Originally published on Tue October 1, 2013 7:04 am

House Republicans and Senate Democrats could not reach agreement by the midnight deadline on a spending bill to keep the government operating, triggering an immediate shutdown of nonessential services and the furlough of nonessential personnel potentially affecting hundreds of thousands of federal workers.

Updated at 1:40 a.m. ET, House Speaker Boehner's Comments:

Read more
The Two-Way
3:31 pm
Wed September 25, 2013

iPhone Map Leads To The Tarmac At Fairbanks Airport

Originally published on Wed September 25, 2013 3:14 pm

You might think twice about using your iPhone's map app if you're trying to reach the Fairbanks International Airport, unless you want to end up on the runway.

As The Alaska Dispatch reports:

"[The] directions take you on a turn-by-turn route to Taxiway Bravo. From there, it's a direct shot across the main runway to the terminal.

Read more
The Two-Way
1:39 pm
Wed September 25, 2013

Ancient Fish With Strong Jawline Could Rewrite History Of Faces

A reconstruction of Entelognathus primordialis, with the fossil find highlighted above.
Nature

Originally published on Wed September 25, 2013 1:18 pm

As faces go, Entelognathus primordialis isn't much to look at, even for a fish.

But consider that the 419 million-year-old, armor-plated fish is the earliest known creature to have what humans might recognize as a face, according to research published Wednesday in Nature. That's mostly due to its bony, modern jaw.
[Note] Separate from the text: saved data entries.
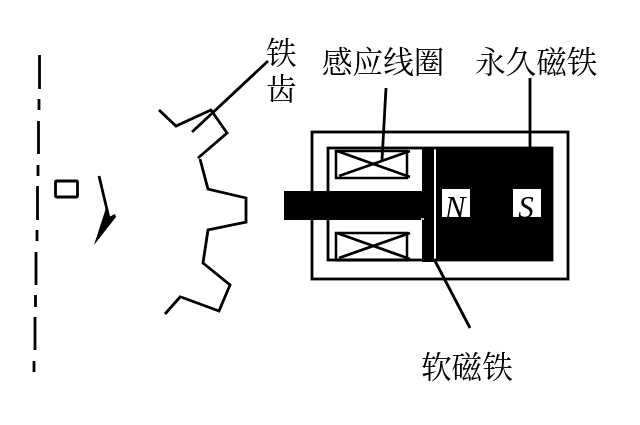
<!DOCTYPE html>
<html lang="zh-CN">
<head>
<meta charset="utf-8">
<title>电磁感应式传感器结构</title>
<style>
:root { --ink: #000; --paper: #fff; }
* { box-sizing: border-box; }
html, body { margin: 0; overflow: hidden; background: var(--paper); }
.diagram {
  position: relative; width: 640px; height: 425px; overflow: hidden;
  background: var(--paper); color: var(--ink);
  font-family: "Noto Serif CJK SC", "Noto Serif", serif;
}
.drawing { position: absolute; inset: 0; display: block; }
.line { fill: none; stroke: var(--ink); stroke-width: 2.8; }
.solid { fill: var(--ink); }
.blank { fill: none; stroke: var(--paper); stroke-width: 1.5; }
.label {
  position: absolute; margin: 0; font-size: 30.6px; line-height: 36px;
  font-weight: 300; white-space: nowrap;
}
.label-tooth { left: 266px; top: 33px; }
.label-tooth span { display: block; }
.label-coil { left: 322px; top: 42px; }
.label-magnet { left: 475px; top: 42px; }
.label-core { left: 421px; top: 347px; }
.pole {
  position: absolute; top: 189px; width: 28px; height: 28px;
  background: var(--paper); text-align: center;
  font: italic 31px/37px "Liberation Serif", serif;
}
.pole-north { left: 442px; text-indent: -2px; }
.pole-south { left: 513px; text-indent: -2px; }
</style>
</head>
<body>
<main class="diagram">
  <svg class="drawing" width="640" height="425" viewBox="0 0 640 425" role="img" aria-label="齿轮与永久磁铁感应线圈示意图">
    <defs>
      <g id="coil" class="line">
        <rect x="336" y="151" width="71" height="27" stroke-width="2.5"/>
        <path d="M339 176 410 151M337 151 410 177"/>
      </g>
    </defs>

    <g class="line axis">
      <path d="M39.5 55V89M39 99V110M38.5 121V154M38 165V176M37.5 186V220M37 230V241M36 252V285M35.5 295V307M35 317V350M34 361V372"/>
    </g>

    <g class="rotation">
      <rect class="line" x="55.5" y="181" width="22" height="16" rx="1"/>
      <path class="line" d="M99 176 109 218" stroke-width="2.5"/>
      <path class="solid" d="M106 208 109 217 115 214 116 217 94 245Z"/>
    </g>

    <g class="line gear">
      <path d="M159 110 176 126 211 110 227 133 198 158"/>
      <path d="M200 159 208 189 246 198V222L208 230 203 263 230 285 219 311 181 297"/>
      <path d="M165 314 181 296"/>
    </g>

    <g class="sensor">
      <rect class="line" x="312" y="132" width="256" height="147"/>
      <rect class="line" x="328" y="148" width="224" height="112"/>
      <rect class="solid" x="436" y="147" width="117" height="114"/>
      <rect class="solid" x="422" y="148" width="12" height="114"/>
      <path class="blank" d="M435 150V259"/>
      <rect class="solid" x="284" y="191" width="145" height="29"/>
      <path class="blank" d="M421 219H424"/>
      <use href="#coil"/>
      <use href="#coil" y="82"/>
    </g>

    <g class="line leaders">
      <path d="M268 61 192 132"/>
      <path d="M386 88 382 160"/>
      <path d="M530 78V148"/>
      <path d="M434 259 470 328"/>
    </g>
  </svg>

  <p class="label label-tooth"><span>铁</span><span>齿</span></p>
  <p class="label label-coil">感应线圈</p>
  <p class="label label-magnet">永久磁铁</p>
  <p class="label label-core">软磁铁</p>
  <span class="pole pole-north">N</span>
  <span class="pole pole-south">S</span>
</main>
</body>
</html>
As USA Today reports:

Read more
The Two-Way
3:03 pm
Tue September 17, 2013

Stephen Hawking Backs Assisted Suicide For The Terminally Ill

British scientist Stephen Hawking appears during the opening ceremony of the London 2012 Paralympic Games in London last year.
Leon Neal AFP/Getty Images
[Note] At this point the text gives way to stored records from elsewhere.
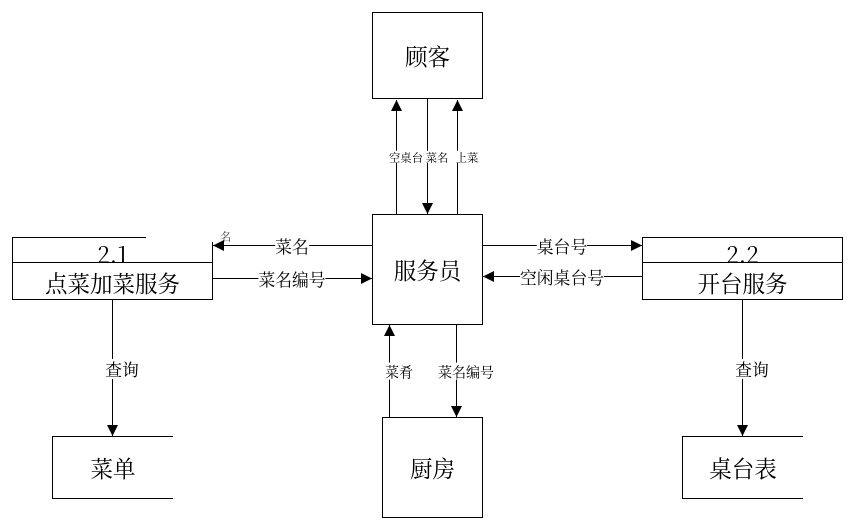
<!DOCTYPE html>
<html lang="zh-CN">
<head>
<meta charset="utf-8">
<title>点菜服务数据流图</title>
<style>
:root { --ink: #000; --paper: #fff; --faint: #444; }
* { box-sizing: border-box; }
html, body { margin: 0; background: var(--paper); }
body { overflow: hidden; }
.diagram {
  position: relative; width: 855px; height: 530px; overflow: hidden;
  background: var(--paper); color: var(--ink);
  font: 22.5px/1 "Noto Serif CJK SC", "Noto Serif", serif;
  white-space: nowrap;
}
.flows { position: absolute; inset: 0; }
.flows line { stroke: var(--ink); stroke-width: 1; shape-rendering: crispEdges; }
.entity, .process, .store { position: absolute; border: 1px solid var(--ink); }
.entity, .store { display: flex; align-items: center; justify-content: center; }
.entity { width: 111px; height: 111px; }
.customer { left: 372px; top: 12px; height: 87px; }
.waiter { left: 372px; top: 214px; }
.kitchen { left: 382px; top: 417px; width: 101px; height: 101px; }
.process { top: 237px; width: 201px; height: 63px; display: grid; grid-template-rows: 25px 36px; }
.process span { display: flex; align-items: center; justify-content: center; }
.process .number { border-bottom: 1px solid var(--ink); padding-top: 6px; }
.process .title { padding-bottom: 1px; padding-top: 4px; }
.ordering { left: 12px; }
.seating { left: 642px; }
.store { top: 436px; width: 121px; height: 63px; border-right: 0; }
.menu { left: 52px; }
.tables { left: 682px; }
.label {
  position: absolute; transform: translate(-50%, -50%);
  background: var(--paper); font-size: 16.8px; line-height: 1.2;
}
.label.medium { font-size: 14px; }
.label.small { font-size: 11.3px; line-height: 1.1; }
.label.stray {
  left: 146px; top: 230px; width: 87px; height: 12px; transform: none;
  padding-left: 74px; color: var(--faint); font-size: 11.3px; line-height: 12px;
}
</style>
</head>
<body>
<main class="diagram">
  <section class="entity customer">顾客</section>
  <section class="entity waiter">服务员</section>
  <section class="entity kitchen">厨房</section>

  <section class="process ordering"><span class="number">2.1</span><span class="title">点菜加菜服务</span></section>
  <section class="process seating"><span class="number">2.2</span><span class="title">开台服务</span></section>

  <section class="store menu">菜单</section>
  <section class="store tables">桌台表</section>

  <span class="label stray">名</span>

  <svg class="flows" width="855" height="530" viewBox="0 0 855 530" aria-hidden="true">
    <defs>
      <marker id="arrow" markerUnits="userSpaceOnUse" markerWidth="12" markerHeight="12" refX="11" refY="6" orient="auto">
        <polygon points="0,0.5 11,6 0,11.5"/>
      </marker>
    </defs>
    <g marker-end="url(#arrow)">
      <line x1="396.5" y1="214" x2="396.5" y2="100" marker-end="url(#arrow)"/>
      <line x1="427.5" y1="99" x2="427.5" y2="214" marker-end="url(#arrow)"/>
      <line x1="457.5" y1="214" x2="457.5" y2="100" marker-end="url(#arrow)"/>
      <line x1="372" y1="245.5" x2="213" y2="245.5" marker-end="url(#arrow)"/>
      <line x1="213" y1="278.5" x2="372" y2="278.5" marker-end="url(#arrow)"/>
      <line x1="483" y1="245.5" x2="642" y2="245.5" marker-end="url(#arrow)"/>
      <line x1="642" y1="276.5" x2="483" y2="276.5" marker-end="url(#arrow)"/>
      <line x1="389.5" y1="417" x2="389.5" y2="325" marker-end="url(#arrow)"/>
      <line x1="456.5" y1="325" x2="456.5" y2="417" marker-end="url(#arrow)"/>
      <line x1="112.5" y1="300" x2="112.5" y2="436" marker-end="url(#arrow)"/>
      <line x1="742.5" y1="300" x2="742.5" y2="436" marker-end="url(#arrow)"/>
    </g>
  </svg>

  <span class="label small" style="left:406px;top:157px">空桌台</span>
  <span class="label small" style="left:437px;top:157px">菜名</span>
  <span class="label small" style="left:467px;top:157px">上菜</span>
  <span class="label" style="left:292px;top:246px">菜名</span>
  <span class="label" style="left:292px;top:279px">菜名编号</span>
  <span class="label" style="left:562px;top:246px">桌台号</span>
  <span class="label" style="left:562px;top:277px">空闲桌台号</span>
  <span class="label medium" style="left:399px;top:371px">菜肴</span>
  <span class="label medium" style="left:466px;top:371px">菜名编号</span>
  <span class="label" style="left:122px;top:369px">查询</span>
  <span class="label" style="left:752px;top:369px">查询</span>
</main>
</body>
</html>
Originally published on Tue September 17, 2013 3:54 pm

Cosmologist Stephen Hawking, who has lived for years with the progressive and debilitating motor neuron condition known as Lou Gehrig's disease, tells the BBC that he favors assisted suicide for people with terminal illnesses.

Hawking, 71, who uses a wheelchair and speaks through a computer speech synthesizer activated by his eye movements, said: "We don't let animals suffer, so why humans?"

Read more
The Two-Way
12:23 pm
Mon September 16, 2013

South Korean Soldiers Kill Man Trying To Cross To North

South Korean soldiers patrol along a military fence near the demilitarized zone dividing the two Koreas in the border city of Paju in April.
Jung Yeon-je AFP/Getty Images

Originally published on Mon September 16, 2013 12:29 pm

Thousands of North Korean defectors have made their way to the South, but it rarely goes in the opposite direction. So, news that South Korean troops at the border shot and killed a man trying to swim north across the Imjin River is unusual.

Read more
The Two-Way
12:20 pm
Mon September 16, 2013

Washington Navy Yard, Site Of Shooting, Has Long History

King George VI and Queen Elizabeth arrive at the Washington Navy Yard on June 9, 1939, to join President Franklin Roosevelt on a cruise down the Potomac River to Mount Vernon, Va.
AP

Originally published on Tue September 17, 2013 5:10 am

The sprawling Washington Navy Yard, scene of a deadly shooting Monday, is the Navy's oldest shore establishment and has long been considered the "ceremonial gateway" to the nation's capital.

The yard went into operation at the turn of the 19th century. Today, it employs thousands of people and is regarded as the "quarterdeck of the Navy" for its role as headquarters for the Naval District Washington.

Read more
The Two-Way
2:31 pm
Thu September 12, 2013

Voyager Has Left The Solar System (This Time For Real!)

A NASA image of one of the Voyager space probes, launched in 1977 to study the outer solar system and eventually interstellar space.
NASA Getty Images

Stop us if you've heard this one: A spacecraft flies out of the solar system ...

Yes, the planetary probe Voyager 1, launched in the era of Jimmy Carter and bell-bottoms, has finally left the room, so to speak, years after completing its primary mission: a "grand tour" of the gas giants Jupiter and Saturn (twin Voyager 2 also visited Uranus and Neptune).

And years after we first started talking about its departure.

Read more

Pages